The pandemic has created financial worries for everyone, but in particular for those who have lost their job. TTG speaks to a psychiatrist for coping advice
With the worries that travel professionals who have lost their jobs are facing, it can be difficult to stay positive and find ways to cope on a-day to-day basis.
Experts agree that people who lose their job experience some of the same feelings and stresses that you would if you were seriously injured, going through a divorce, or mourning the loss of a loved one, says Doctor Andrew Iles, consultant psychiatrist at Priory’s Oxford Wellbeing Centre.
“Knowing that we have a stable income and have our finances in a healthy state is important for general wellbeing.
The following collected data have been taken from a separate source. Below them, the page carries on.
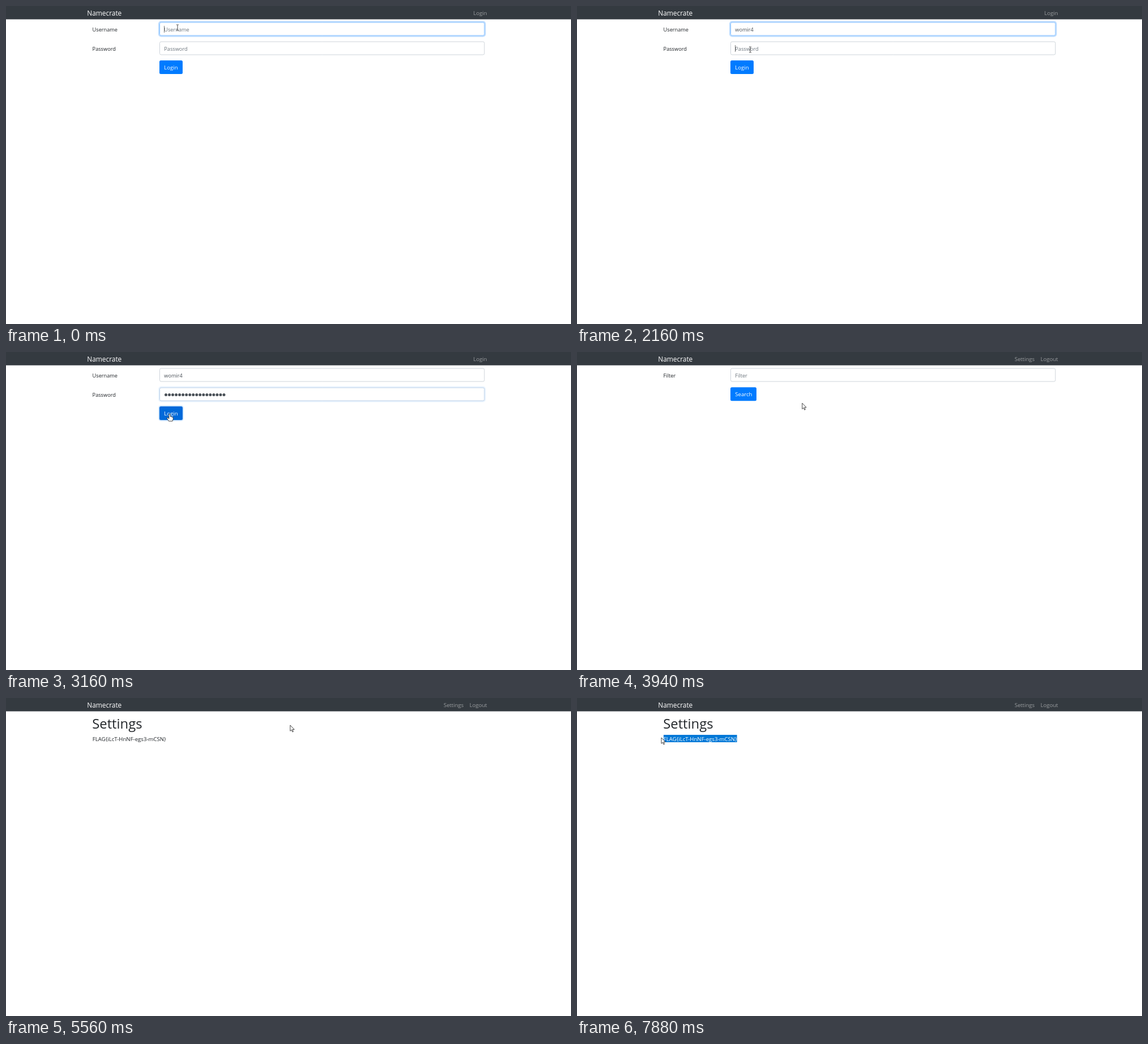
Write an HTML page with a canvas that moves like this. It is 998 by 561 pixels and loops after 7900 ms.

```html
<!DOCTYPE html>
<html lang="en">
<head>
<meta charset="utf-8">
<title>Login and settings</title>
<style>
  html, body { margin: 0; width: 100%; height: 100%; overflow: hidden; background: #fff; }
  canvas { display: block; }
</style>
</head>
<body>
<canvas id="stage" width="998" height="561"></canvas>
<script>
const ctx = document.getElementById('stage').getContext('2d');
const LOOP = 7900, FONT = '"Open Sans", "Noto Sans", sans-serif';
const INK = '#212529', HINT = '#6c757d', MUTED = '#9a9d9f';
const USER = 'womir4', FLAG = 'FLAG{iLcT-HnNF-egs3-mCSN}';
const KEYS = [450, 600, 750, 880, 1000, 1450];
const PASTE = 2520, TO_PASSWORD = 2140, PRESS = 3060, FILTER_PAGE = 3500, SETTINGS_PAGE = 5000;

// Pointer moves: start, end, target x, target y
const MOVES = [
  [1650, 2080, 306, 77],
  [2650, 3000, 289, 109],
  [3700, 4500, 789, 22.5],
  [5150, 5900, 287, 67],
  [6173, 6573, 149, 70]
];

const ramp = (t, a, b) => Math.min(1, Math.max(0, (t - a) / (b - a)));
const ease = u => u * u * (3 - 2 * u);
const mix = (a, b, u) => `rgb(${a.map((v, i) => Math.round(v + (b[i] - v) * u))})`;

function pointer(t) {
  let x = 303, y = 38;
  for (const [a, b, tx, ty] of MOVES) {
    const u = ease(ramp(t, a, b));
    x += (tx - x) * u;
    y += (ty - y) * u;
  }
  return [x, y];
}

function text(s, x, y, size = 9.2, color = INK) {
  ctx.font = `${size}px ${FONT}`;
  ctx.fillStyle = color;
  ctx.fillText(s, x, y);
}

function box(x, y, w, h, r) {
  ctx.beginPath();
  ctx.roundRect(x, y, w, h, r);
}

function ring(x, y, w, h, glow) {
  if (!glow) return;
  box(x - 1, y - 1, w + 2, h + 2, 4);
  ctx.lineWidth = 2;
  ctx.strokeStyle = `rgba(0,123,255,${0.27 * glow})`;
  ctx.stroke();
}

function field(y, focus = 0) {
  ring(271, y, 574.5, 24, focus);
  box(271.5, y + 0.5, 573.5, 23, 2.5);
  ctx.fillStyle = '#fff';
  ctx.fill();
  ctx.lineWidth = 1;
  ctx.strokeStyle = mix([206, 212, 218], [128, 189, 255], focus);
  ctx.stroke();
}

function button(label, y, w, hover = 0, focus = 0) {
  ring(271, y, w, 24, focus);
  box(271, y, w, 24, 2.5);
  ctx.fillStyle = mix([0, 123, 255], [0, 105, 217], hover);
  ctx.fill();
  text(label, 279.3, y + 16, 9.6, '#fff');
}

function caret(x, y, since) {
  if (since % 1060 > 530) return;
  ctx.fillStyle = '#555';
  ctx.fillRect(Math.round(x), y, 0.8, 12);
}

function navbar(...links) {
  ctx.fillStyle = '#343a40';
  ctx.fillRect(0, 0, 998, 23.5);
  text('Namecrate', 143.2, 16.8, 11.9, '#fff');
  ctx.textAlign = 'right';
  links.forEach((s, i) => text(s, i ? 808.3 : 849.7, 15.8, 9.55, MUTED));
  ctx.textAlign = 'left';
}

function loginPage(t) {
  const typed = USER.slice(0, KEYS.filter(k => t >= k).length);
  const toPass = ramp(t, TO_PASSWORD + 20, TO_PASSWORD + 170);
  const pressed = ramp(t, PRESS, PRESS + 150);

  navbar('Login');
  text('Username', 152.6, 45);
  field(28.5, 1 - toPass);
  text(typed || 'Username', 279.3, 45, 9.2, typed ? '#495057' : HINT);
  if (t < TO_PASSWORD) {
    const last = KEYS.filter(k => t >= k).pop() || 0;
    caret(279.4 + (typed ? ctx.measureText(typed).width : 0), 35, t - last);
  }

  text('Password', 152.6, 78.6);
  field(62.5, toPass * (1 - pressed));
  if (t < PASTE) {
    text('Password', 279.3, 78.6, 9.2, HINT);
  } else {
    ctx.fillStyle = '#495057';
    for (let i = 0; i < 18; i++) {
      ctx.beginPath();
      ctx.arc(282.5 + i * 6.03, 75.6, 2.5, 0, 7);
      ctx.fill();
    }
  }
  if (t >= TO_PASSWORD && t < PRESS)
    caret(t < PASTE ? 279.4 : 389, 69, t - (t < PASTE ? TO_PASSWORD : PASTE));

  button('Login', 96, 41, ramp(t, 2850, 3000), pressed);
}

function filterPage() {
  navbar('Logout', 'Settings');
  text('Filter', 152.6, 45);
  field(28.5);
  text('Filter', 279.3, 45, 9.2, HINT);
  button('Search', 62.3, 46);
}

function settingsPage(t) {
  navbar('Logout', 'Settings');
  text('Settings', 152.3, 54, 23.8);
  text(FLAG, 152.8, 75.6, 9.65);

  // The highlight trails the pointer and snaps to whole letters.
  const x = pointer(t - 70)[0];
  const widthTo = n => ctx.measureText(FLAG.slice(0, n)).width;
  const end = 152.8 + widthTo(FLAG.length);
  if (t < 6173 || x >= end) return;
  let n = 0;
  while (n < FLAG.length && 152.8 + (widthTo(n) + widthTo(n + 1)) / 2 < x) n++;
  const left = 152.8 + widthTo(n);
  ctx.save();
  ctx.beginPath();
  ctx.rect(left, 65, end - left, 13);
  ctx.clip();
  ctx.fillStyle = '#0078d7';
  ctx.fillRect(left, 65, end - left, 13);
  text(FLAG, 152.8, 75.6, 9.65, '#fff');
  ctx.restore();
}

function pointerKind(t, x, y) {
  const within = (l, r, a, b) => x >= l && x <= r && y >= a && y <= b;
  if (t < FILTER_PAGE) {
    if (within(271, 845, 28, 52) || within(271, 845, 62, 86)) return 'beam';
    return within(271, 312, 96, 120) ? 'hand' : 'arrow';
  }
  if (within(767, 855, 0, 24)) return 'hand';
  if (t < SETTINGS_PAGE) {
    if (within(271, 317, 62, 86)) return 'hand';
    return within(271, 845, 28, 52) ? 'beam' : 'arrow';
  }
  return within(153, 290, 62, 80) || within(153, 242, 30, 60) ? 'beam' : 'arrow';
}

const SHAPES = {
  beam: new Path2D('M-2 -5H-.6L0 -4.4L.6 -5H2M0 -4.4V4.4M-2 5H-.6L0 4.4L.6 5H2'),
  arrow: new Path2D('M0 0V10.4L2.4 8.2L4 12L5.6 11.3L4 7.6H7.3Z'),
  hand: new Path2D('M-1.2 .8Q0 -.6 1.2 .8V5Q2.4 4.2 3 5.4Q4.2 4.8 4.7 6Q6.2 5.6 6.2 7.2V9.5L5 13H-1.5L-4.4 8.4Q-5 6.6-3.4 6.8L-1.2 8.6Z')
};

function drawPointer(t) {
  const [x, y] = pointer(t), kind = pointerKind(t, x, y);
  ctx.save();
  ctx.translate(x, y);
  ctx.lineWidth = 0.9;
  ctx.strokeStyle = '#333';
  ctx.fillStyle = '#fff';
  if (kind !== 'beam') ctx.fill(SHAPES[kind]);
  ctx.stroke(SHAPES[kind]);
  ctx.restore();
}

function draw(now) {
  const t = now % LOOP;
  ctx.fillStyle = '#fff';
  ctx.fillRect(0, 0, 998, 561);
  if (t < FILTER_PAGE) loginPage(t);
  else if (t < SETTINGS_PAGE) filterPage();
  else settingsPage(t);
  drawPointer(t);
}

const start = performance.now();
function tick() {
  draw(performance.now() - start);
  requestAnimationFrame(tick);
}
tick();
</script>
</body>
</html>
```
Few people can tolerate strains on their financial position without feeling worry or concern,” he says.
“Feeling secure and well-provided for is a basic human need and anything which seeks to undermine that is likely to cause us to feel worried, depressed and fearful.”
Losing a job can be especially tough because many people describe their job or career as a vocation which provides structure, job satisfaction and self-fulfillment.
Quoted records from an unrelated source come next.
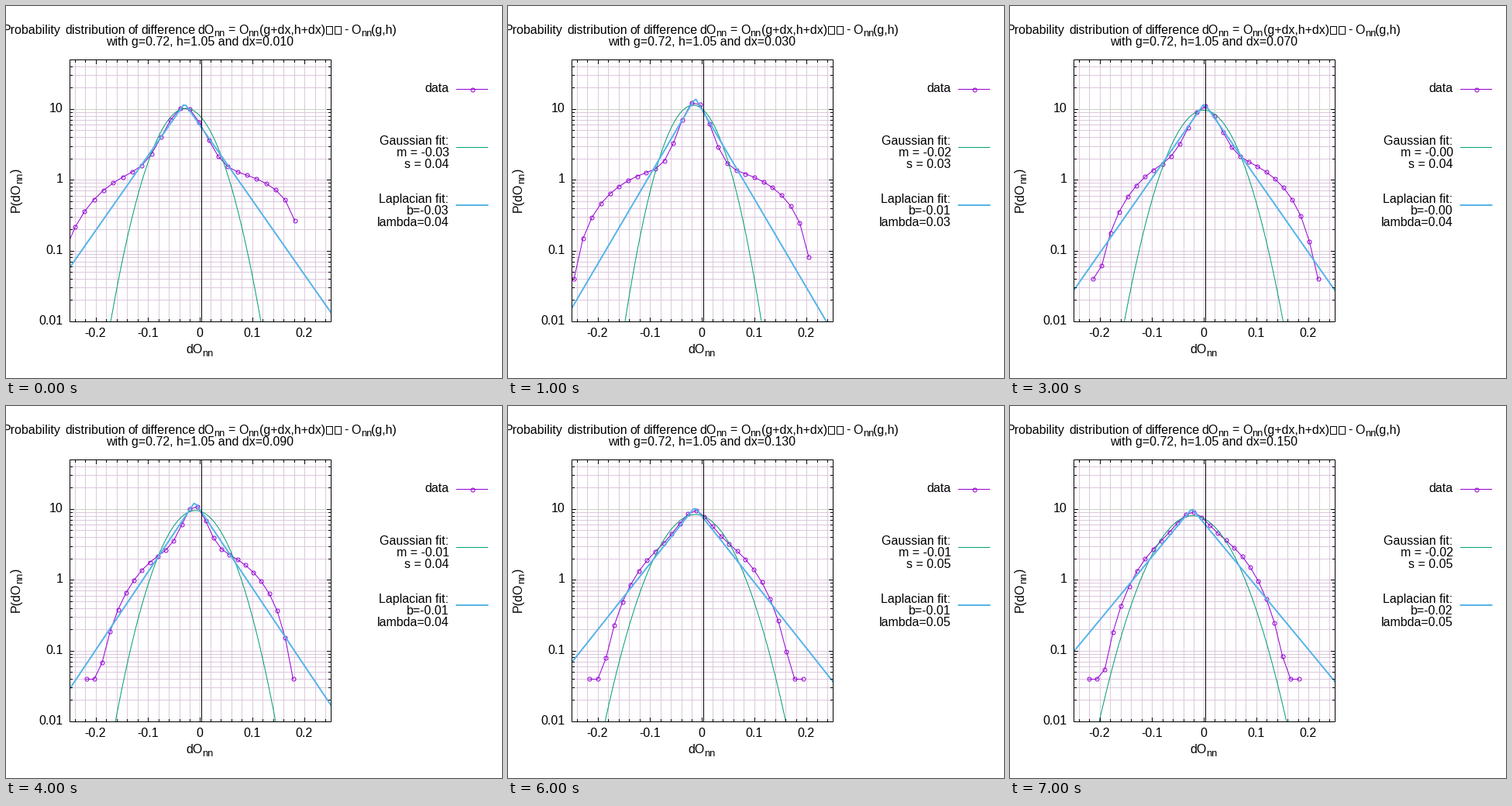
A matplotlib script that plays this animation: 640 px wide and 480 px high, repeating every 8 s.

```python
import numpy as np
import matplotlib.pyplot as plt
from matplotlib.animation import FuncAnimation
from matplotlib.patches import Rectangle

W, H, DPI = 640, 480, 100
PT = 72 / DPI  # points per pixel
LEFT, RIGHT, TOP, BOTTOM = 82, 419, 69, 407
DECADE = (BOTTOM - TOP) / np.log10(50 / 0.01)
PURPLE, GREEN, BLUE = "#9400d3", "#009e73", "#56b4e9"
PINK, PALE_GREEN = "#dcc8dc", "#c6d6bf"
FRAMES, POINTS = 8, 27

plt.rcParams["font.family"] = "Liberation Sans"

fig = plt.figure(figsize=(W / DPI, H / DPI), dpi=DPI, facecolor="white")
ax = fig.add_axes([0, 0, 1, 1])
# Whole numbers are pixel centres.
ax.set_xlim(-0.5, W - 0.5)
ax.set_ylim(H - 0.5, -0.5)
ax.axis("off")


def px(x):
    return LEFT + (x + 0.25) / 0.5 * (RIGHT - LEFT)


def py(p):
    return BOTTOM - DECADE * (np.log10(p) + 2)


def text(x, y, s, size=16, **kw):
    return ax.text(x - 1, y - 0.5, s, fontsize=size * PT, color="black", **kw)


def line(xs, ys, color="black", width=1, **kw):
    return ax.plot(xs, ys, color=color, lw=width * PT, snap=False,
                   solid_capstyle="projecting", **kw)[0]


def box(x, y, w, h, **kw):
    ax.add_patch(Rectangle((x, y), w, h, fill=False, lw=PT, ec="black",
                           snap=False, **kw))


def draw_grid_and_ticks():
    for k in range(-12, 13):
        x = round(px(k * 0.02))
        size = 5 if k % 5 == 0 else 3
        line([x, x], [TOP, BOTTOM], PINK)
        line([x, x], [BOTTOM, BOTTOM - size], zorder=6)
        line([x, x], [TOP, TOP + size], zorder=6)
    for e in (-2, -1, 0, 1):
        for d in range(1, 10):
            p = d * 10.0 ** e
            if 0.01 < p < 50:
                y = round(py(p))
                size = 5 if d == 1 else 3
                line([LEFT, RIGHT], [y, y], PALE_GREEN if p == 10 else PINK)
                line([LEFT, LEFT + size], [y, y], zorder=6)
                line([RIGHT, RIGHT - size], [y, y], zorder=6)
    box(LEFT, TOP, RIGHT - LEFT, BOTTOM - TOP, zorder=6)
    line([252, 252], [TOP, BOTTOM], zorder=6)


def draw_labels():
    for x, s in ((-4, "Probability"), (76.5, "distribution"), (157.5, "of"),
                 (175, "difference"), (248, "dO"), (287, "="), (300.5, "O"),
                 (327, "(g+dx,h+dx)"), (436.5, "-"), (446, "O"),
                 (472, "(g,h)")):
        text(x, 36, s)
    for x in (268.5, 313, 458.5):
        text(x, 39, "nn", 12.8)
    for x in (413, 424):
        box(x, 26, 8, 10)
    for k in range(-2, 3):
        text(px(k / 10), 427, f"{k / 10:g}", ha="center")
    for p in (0.01, 0.1, 1, 10):
        text(74, round(py(p)) + 4, f"{p:g}", ha="right")
    text(233, 448, "dO")
    text(254, 452, "nn", 12.8)
    for x, y, s, size in ((18, 266, "P(dO", 16), (22, 229, "nn", 12.8),
                          (18, 215, ")", 16)):
        text(x, y, s, size, rotation=90, rotation_mode="anchor")


def draw_key():
    text(572, 111, "data", ha="right")
    text(572, 179, "Gaussian fit:", ha="right")
    text(572, 254, "Laplacian fit:", ha="right")
    line([581, 621], [107, 107], PURPLE)
    line([601], [107], PURPLE, **circles)
    line([581, 621], [182, 182], GREEN)
    line([581, 621], [256.5, 256.5], BLUE, 2)


circles = dict(marker="o", ms=5 * PT, mfc="none", mec=PURPLE, mew=PT)
draw_grid_and_ticks()
draw_labels()
draw_key()

subtitle = text(250.5, 51, "", ha="center")
notes = [text(572, y, "", ha="right") for y in (194, 209, 269, 284)]
data = line([], [], PURPLE, zorder=3, **circles)
bell = line([], [], GREEN, zorder=4)
tent = line([], [], BLUE, 2, zorder=5)
window = Rectangle((LEFT, TOP), RIGHT - LEFT, BOTTOM - TOP,
                   transform=ax.transData)
for curve in (data, bell, tent):
    curve.set_clip_path(window)

# Key values over the step size dx; those between are interpolated.
KEY_DX = (0.01, 0.03, 0.05, 0.09, 0.11, 0.15)
KEYS = dict(
    m=(-0.0282, -0.0178, 0.0067, -0.0096, -0.0049, -0.0223),
    s=(0.0386, 0.0348, 0.0406, 0.0414, 0.0453, 0.049),
    b=(-0.0305, -0.0141, 0.01, -0.0109, -0.0056, -0.0242),
    lam=(0.0412, 0.03457, 0.04275, 0.03945, 0.04468, 0.04866),
    start=(-0.295, -0.2462, -0.2077, -0.2188, -0.2107, -0.2218),
    end=(0.1803, 0.2033, 0.2576, 0.1773, 0.204, 0.1803),
    shoulder=(1.6, 1.6, 1.7, 3, 3.5, 5),
    core=(0.038, 0.029, 0.039, 0.025, 0.035, 0.033),
    fall_left=(2.6, 1.6, 1.3, 3.6, 3.3, 4.3),
    fall_right=(0.75, 1.25, 1.85, 2, 3.3, 3.9),
)


def gaussian(x, m, s):
    return np.exp(-((x - m) / s) ** 2 / 2) / (s * np.sqrt(2 * np.pi))


def laplacian(x, b, lam):
    return np.exp(-np.abs(x - b) / lam) / (2 * lam)


def histogram(x, k):
    """A narrow core on a broad shoulder that falls off to both ends."""
    u = (2 * x - k["start"] - k["end"]) / (1.05 * (k["end"] - k["start"]))
    height = 1 / (2 * k["lam"]) - 1 - k["shoulder"]
    core = height * np.exp(-(np.abs(x - k["b"]) / k["core"]) ** 1.7)
    fall = np.where(u < 0, k["fall_left"], k["fall_right"])
    return np.maximum((core + k["shoulder"]) * (1 - u * u) ** fall, 0.04)


grid = np.linspace(-0.25, 0.25, 100)


def update(i):
    dx = 0.01 + 0.02 * i
    k = {name: np.interp(dx, KEY_DX, row) for name, row in KEYS.items()}
    subtitle.set_text(f"with g=0.72, h=1.05 and dx={dx:.3f}")
    labels = (f"m = {k['m']:.2f}", f"s = {k['s']:.2f}",
              f"b={k['b']:.2f}", f"lambda={k['lam']:.2f}")
    for note, label in zip(notes, labels):
        note.set_text(label)
    x = np.linspace(k["start"], k["end"], POINTS)
    data.set_data(px(x), py(histogram(x, k)))
    bell.set_data(px(grid), py(gaussian(grid, k["m"], k["s"])))
    tent.set_data(px(grid), py(laplacian(grid, k["b"], k["lam"])))
    return [subtitle, *notes, data, bell, tent]


anim = FuncAnimation(fig, update, frames=FRAMES, interval=1000,
                     repeat=True, repeat_delay=0)
plt.show()
```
“Jobs make us feel that we have purpose. For those of us who have children, it is one way we perform our duty of being a role model. Losing one’s job can lead to feelings of embarrassment and shame, or the fear that other people might see us as unsuccessful,” adds Iles.
It is unhelpful in the long run to ignore the effects that losing a job will have on both your daily life and your family. “This is the point at which you should be compassionate with yourself. Always allow others to support you in whatever way they can,” advises Iles.
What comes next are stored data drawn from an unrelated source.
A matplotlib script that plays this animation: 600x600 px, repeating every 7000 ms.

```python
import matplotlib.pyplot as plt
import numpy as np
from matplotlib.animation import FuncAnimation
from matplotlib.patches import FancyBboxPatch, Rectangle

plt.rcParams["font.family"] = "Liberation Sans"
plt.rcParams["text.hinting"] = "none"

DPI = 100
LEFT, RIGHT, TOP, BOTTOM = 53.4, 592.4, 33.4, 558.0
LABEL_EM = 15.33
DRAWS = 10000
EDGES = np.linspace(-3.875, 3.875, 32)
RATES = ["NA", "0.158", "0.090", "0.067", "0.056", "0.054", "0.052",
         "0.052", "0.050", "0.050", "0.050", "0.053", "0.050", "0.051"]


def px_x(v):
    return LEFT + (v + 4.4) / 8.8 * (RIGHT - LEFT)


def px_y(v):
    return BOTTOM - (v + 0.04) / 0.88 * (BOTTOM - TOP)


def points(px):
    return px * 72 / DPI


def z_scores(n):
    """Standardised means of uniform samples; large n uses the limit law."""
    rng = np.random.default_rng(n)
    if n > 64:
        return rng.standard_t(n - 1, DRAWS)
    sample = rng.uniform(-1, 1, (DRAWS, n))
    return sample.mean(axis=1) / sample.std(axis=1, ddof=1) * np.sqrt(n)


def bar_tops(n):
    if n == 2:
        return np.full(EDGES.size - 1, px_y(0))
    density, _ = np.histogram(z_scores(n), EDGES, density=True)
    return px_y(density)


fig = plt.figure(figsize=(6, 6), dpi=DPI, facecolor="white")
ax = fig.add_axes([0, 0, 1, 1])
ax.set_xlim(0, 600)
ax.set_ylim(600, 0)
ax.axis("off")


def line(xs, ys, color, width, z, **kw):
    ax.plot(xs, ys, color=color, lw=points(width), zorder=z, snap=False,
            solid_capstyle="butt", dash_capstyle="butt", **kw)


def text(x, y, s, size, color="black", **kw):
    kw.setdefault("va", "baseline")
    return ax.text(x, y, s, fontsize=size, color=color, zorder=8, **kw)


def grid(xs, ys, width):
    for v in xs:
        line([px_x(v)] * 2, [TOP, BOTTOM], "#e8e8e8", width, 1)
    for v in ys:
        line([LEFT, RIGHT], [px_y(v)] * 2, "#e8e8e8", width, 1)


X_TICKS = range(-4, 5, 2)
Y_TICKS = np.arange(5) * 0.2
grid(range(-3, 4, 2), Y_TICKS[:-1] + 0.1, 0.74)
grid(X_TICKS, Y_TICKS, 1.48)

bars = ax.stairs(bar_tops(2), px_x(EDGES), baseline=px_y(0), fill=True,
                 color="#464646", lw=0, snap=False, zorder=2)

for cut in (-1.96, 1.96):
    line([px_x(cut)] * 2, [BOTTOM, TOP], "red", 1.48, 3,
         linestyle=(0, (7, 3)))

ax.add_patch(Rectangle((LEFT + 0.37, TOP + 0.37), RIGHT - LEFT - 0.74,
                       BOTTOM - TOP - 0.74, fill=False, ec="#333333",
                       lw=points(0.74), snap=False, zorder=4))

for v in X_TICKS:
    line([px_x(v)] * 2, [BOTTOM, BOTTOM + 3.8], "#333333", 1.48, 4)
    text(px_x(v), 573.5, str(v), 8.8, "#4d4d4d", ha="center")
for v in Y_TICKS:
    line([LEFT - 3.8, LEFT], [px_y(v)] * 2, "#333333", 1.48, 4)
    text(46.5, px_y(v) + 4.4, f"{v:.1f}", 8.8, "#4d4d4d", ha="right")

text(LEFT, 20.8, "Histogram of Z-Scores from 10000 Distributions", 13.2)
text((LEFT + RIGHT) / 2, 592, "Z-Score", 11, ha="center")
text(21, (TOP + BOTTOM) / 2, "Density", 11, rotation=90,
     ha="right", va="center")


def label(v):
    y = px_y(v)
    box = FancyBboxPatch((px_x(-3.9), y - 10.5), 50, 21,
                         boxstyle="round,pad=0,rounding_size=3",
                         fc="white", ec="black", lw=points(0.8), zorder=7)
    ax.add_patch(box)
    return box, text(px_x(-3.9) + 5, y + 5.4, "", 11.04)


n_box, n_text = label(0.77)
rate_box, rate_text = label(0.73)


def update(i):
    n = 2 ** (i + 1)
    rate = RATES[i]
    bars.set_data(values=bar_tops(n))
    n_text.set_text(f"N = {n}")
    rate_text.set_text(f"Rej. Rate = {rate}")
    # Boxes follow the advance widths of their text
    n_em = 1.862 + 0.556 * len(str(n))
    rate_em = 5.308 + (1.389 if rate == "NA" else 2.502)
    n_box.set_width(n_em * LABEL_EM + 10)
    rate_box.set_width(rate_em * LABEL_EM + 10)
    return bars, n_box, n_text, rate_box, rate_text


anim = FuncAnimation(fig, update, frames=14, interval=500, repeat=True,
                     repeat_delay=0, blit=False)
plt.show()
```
The first important step is to take a short amount of time to process the situation and make sure that you take care of yourself during this period.
Try not to take the loss of your job personally and remember that there are many factors outside of your control which may have led to your job loss, says Iles. “In current times, remember that it may not have been financially viable for your job role to be retained. It is not about your work or your productivity, but about the job role and ongoing viability for someone in that position.”
Once you have been able to process what has happened, getting enough sleep is vital to wellbeing. “It may be difficult to do, but try to use [meditation] apps that might help like Headspace and Calm.”
Taking small but practical steps is key during a job hunt and can involve tasks including updating your CV, reaching out to all your contacts in other organisations, volunteering or taking any part-time work.
Make sure you use any help on offer to you, for example any retraining package or one-on-one coaching that might help you transition between jobs, adds Iles. “Ask friends to mention to their friends, potentially via sites like LinkedIn, that you are looking for work and come highly recommended.”
Try to keep days and evenings separate, as you would if you were working and build a routine to break up the hours and give a sense of order.
“When we have structure, we know what the parameters and the rules are, and that decreases a sense of not knowing, which then decreases anxiety,” says Iles.
Limiting the amount of time spent reading or watching the news can lower exposure to information that triggers stress levels. Iles explains: “Those who find themselves watching multiple reports of the same stories are likely to benefit the most from self-censorship.”
Walks and any other exercise which gets you out of the house and soaking up daylight can be highly beneficial in boosting mood. Getting into bad habits such as drinking more alcohol should be avoided as this might bring temporary relief but is likely to turn into additional problems further down the line, says Iles.
Most importantly, be kind to yourself, says Iles. “Struggling with uncertainty is difficult so lower your standards for yourself, and recognise the small moments of achievement when you show resilience or strength.”